[Dataset entries]
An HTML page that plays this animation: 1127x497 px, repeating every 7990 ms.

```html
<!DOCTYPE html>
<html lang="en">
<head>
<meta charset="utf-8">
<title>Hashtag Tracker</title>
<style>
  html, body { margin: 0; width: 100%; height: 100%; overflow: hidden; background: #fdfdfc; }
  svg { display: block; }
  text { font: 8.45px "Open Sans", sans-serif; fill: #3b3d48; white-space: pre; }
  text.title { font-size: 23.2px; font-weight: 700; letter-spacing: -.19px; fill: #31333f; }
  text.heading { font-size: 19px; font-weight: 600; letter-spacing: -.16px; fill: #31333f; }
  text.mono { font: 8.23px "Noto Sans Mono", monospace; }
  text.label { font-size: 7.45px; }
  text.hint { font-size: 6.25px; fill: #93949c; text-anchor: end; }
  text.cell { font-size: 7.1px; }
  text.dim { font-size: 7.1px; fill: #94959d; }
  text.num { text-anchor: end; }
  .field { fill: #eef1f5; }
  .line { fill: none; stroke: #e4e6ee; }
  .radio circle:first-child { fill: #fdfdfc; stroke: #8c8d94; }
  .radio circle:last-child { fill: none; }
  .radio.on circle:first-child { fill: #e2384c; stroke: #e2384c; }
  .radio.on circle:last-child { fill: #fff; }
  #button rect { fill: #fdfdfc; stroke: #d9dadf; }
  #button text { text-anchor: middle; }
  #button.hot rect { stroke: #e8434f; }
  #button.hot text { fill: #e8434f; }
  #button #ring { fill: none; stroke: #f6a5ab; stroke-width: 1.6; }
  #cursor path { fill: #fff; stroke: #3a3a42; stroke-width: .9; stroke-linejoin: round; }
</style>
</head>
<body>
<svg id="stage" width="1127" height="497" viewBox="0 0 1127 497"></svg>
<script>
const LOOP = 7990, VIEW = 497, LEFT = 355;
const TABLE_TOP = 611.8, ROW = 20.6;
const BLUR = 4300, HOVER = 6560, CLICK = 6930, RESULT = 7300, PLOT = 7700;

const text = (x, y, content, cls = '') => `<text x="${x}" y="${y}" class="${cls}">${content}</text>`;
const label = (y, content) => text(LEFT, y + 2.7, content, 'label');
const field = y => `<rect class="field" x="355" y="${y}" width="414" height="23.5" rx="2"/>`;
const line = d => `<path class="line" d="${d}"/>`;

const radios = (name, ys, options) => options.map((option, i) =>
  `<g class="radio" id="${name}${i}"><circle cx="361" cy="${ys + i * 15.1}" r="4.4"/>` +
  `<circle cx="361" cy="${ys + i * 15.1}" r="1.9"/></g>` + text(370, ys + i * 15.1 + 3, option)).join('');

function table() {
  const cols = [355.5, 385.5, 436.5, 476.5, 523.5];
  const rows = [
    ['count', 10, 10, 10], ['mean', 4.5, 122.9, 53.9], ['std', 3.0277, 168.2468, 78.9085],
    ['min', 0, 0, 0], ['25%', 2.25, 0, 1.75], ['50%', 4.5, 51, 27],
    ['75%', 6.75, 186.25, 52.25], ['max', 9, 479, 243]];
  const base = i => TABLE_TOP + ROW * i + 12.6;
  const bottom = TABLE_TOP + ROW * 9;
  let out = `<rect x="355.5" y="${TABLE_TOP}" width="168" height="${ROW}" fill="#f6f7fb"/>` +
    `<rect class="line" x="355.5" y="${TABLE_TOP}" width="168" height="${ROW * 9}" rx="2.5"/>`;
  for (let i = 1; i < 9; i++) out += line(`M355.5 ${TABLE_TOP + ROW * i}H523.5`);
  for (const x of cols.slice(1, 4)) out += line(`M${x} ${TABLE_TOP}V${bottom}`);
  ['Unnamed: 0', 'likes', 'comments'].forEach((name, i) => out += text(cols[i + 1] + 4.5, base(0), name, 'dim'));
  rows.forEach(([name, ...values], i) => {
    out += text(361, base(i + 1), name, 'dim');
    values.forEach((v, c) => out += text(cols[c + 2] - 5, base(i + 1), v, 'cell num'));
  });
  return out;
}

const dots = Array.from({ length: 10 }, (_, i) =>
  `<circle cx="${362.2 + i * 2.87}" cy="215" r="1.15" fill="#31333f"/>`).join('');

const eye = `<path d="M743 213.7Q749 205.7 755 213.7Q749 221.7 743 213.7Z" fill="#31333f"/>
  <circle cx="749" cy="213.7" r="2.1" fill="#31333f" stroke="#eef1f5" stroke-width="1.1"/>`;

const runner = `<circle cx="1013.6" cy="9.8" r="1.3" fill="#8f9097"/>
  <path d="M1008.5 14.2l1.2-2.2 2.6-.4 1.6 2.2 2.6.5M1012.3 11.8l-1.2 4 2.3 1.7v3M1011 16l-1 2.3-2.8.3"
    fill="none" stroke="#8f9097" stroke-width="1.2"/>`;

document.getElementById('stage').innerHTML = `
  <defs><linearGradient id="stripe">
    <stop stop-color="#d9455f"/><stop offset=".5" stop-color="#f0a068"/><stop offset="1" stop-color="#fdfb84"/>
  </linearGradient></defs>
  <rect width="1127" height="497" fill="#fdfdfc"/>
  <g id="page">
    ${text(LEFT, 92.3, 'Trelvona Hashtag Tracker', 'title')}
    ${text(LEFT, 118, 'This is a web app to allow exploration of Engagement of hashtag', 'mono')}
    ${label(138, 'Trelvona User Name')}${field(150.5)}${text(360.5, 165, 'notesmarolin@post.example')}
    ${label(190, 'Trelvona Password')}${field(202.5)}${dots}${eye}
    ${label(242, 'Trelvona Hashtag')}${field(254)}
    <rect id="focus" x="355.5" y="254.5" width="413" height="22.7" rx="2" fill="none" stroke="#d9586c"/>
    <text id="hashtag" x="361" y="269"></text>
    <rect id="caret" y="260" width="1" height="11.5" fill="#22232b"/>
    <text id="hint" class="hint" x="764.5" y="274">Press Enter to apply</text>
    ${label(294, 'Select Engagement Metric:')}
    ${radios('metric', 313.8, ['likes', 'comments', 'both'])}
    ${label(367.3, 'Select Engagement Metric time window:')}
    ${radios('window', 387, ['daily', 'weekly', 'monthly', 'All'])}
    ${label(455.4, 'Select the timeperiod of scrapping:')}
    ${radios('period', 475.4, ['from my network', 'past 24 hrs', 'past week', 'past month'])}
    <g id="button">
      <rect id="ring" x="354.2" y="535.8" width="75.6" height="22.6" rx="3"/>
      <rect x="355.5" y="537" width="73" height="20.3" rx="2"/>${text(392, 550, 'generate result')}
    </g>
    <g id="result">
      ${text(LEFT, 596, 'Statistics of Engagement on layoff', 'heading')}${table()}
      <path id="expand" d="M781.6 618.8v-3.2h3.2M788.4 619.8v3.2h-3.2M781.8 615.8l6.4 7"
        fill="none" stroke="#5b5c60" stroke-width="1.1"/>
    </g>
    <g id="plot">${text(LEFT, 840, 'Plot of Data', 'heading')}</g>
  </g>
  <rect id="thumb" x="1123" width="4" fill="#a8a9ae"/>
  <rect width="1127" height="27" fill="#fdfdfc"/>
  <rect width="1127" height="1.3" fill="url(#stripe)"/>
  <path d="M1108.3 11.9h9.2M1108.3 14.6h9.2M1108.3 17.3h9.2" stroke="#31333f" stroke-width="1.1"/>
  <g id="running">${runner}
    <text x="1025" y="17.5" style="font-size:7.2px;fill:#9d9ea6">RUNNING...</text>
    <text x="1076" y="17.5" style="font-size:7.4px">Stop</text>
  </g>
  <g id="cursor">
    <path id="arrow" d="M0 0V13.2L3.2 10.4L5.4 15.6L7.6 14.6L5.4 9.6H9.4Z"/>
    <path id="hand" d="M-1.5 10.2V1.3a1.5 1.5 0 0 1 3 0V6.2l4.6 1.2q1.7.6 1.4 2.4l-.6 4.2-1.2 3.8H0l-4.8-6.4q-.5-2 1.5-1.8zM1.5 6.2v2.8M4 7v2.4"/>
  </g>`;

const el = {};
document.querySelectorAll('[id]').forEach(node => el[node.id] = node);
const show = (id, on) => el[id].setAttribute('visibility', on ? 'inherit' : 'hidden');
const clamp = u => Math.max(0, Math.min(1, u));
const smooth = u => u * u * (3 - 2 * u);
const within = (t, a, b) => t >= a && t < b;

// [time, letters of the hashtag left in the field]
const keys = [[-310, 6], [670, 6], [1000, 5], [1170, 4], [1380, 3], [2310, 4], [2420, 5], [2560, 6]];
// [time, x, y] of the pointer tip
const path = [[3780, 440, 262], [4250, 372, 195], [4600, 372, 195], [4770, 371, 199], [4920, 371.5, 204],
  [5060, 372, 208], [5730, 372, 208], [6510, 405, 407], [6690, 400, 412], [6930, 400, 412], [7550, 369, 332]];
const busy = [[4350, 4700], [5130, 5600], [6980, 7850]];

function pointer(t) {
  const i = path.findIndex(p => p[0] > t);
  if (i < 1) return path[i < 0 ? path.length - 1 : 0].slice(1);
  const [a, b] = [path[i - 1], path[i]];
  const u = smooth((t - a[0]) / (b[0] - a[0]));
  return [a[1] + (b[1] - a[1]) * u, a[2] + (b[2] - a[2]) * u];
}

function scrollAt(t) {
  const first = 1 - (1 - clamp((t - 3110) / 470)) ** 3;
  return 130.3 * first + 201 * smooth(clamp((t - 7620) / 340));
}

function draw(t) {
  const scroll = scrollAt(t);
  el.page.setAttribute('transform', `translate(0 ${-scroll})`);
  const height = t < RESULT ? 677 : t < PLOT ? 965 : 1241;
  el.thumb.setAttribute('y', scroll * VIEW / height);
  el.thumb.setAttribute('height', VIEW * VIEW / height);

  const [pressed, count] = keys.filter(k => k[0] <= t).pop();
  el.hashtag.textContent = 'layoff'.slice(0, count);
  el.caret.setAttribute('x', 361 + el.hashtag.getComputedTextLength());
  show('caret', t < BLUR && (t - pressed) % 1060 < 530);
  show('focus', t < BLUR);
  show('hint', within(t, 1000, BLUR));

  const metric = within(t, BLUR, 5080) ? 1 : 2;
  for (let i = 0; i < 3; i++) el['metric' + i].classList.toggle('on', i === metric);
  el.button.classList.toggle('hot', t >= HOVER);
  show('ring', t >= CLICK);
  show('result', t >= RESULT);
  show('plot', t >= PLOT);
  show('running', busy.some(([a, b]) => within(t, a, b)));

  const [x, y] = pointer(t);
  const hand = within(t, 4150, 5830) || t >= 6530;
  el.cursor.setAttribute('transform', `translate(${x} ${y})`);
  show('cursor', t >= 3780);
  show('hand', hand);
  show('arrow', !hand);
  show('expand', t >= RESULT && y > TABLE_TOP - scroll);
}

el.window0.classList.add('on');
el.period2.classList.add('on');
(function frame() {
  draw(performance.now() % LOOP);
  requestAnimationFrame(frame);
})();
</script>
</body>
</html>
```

[Exercise goal]
Going through the entries above line by line, work out how many lines include the word "within". Only the number is required.

[Task output]
5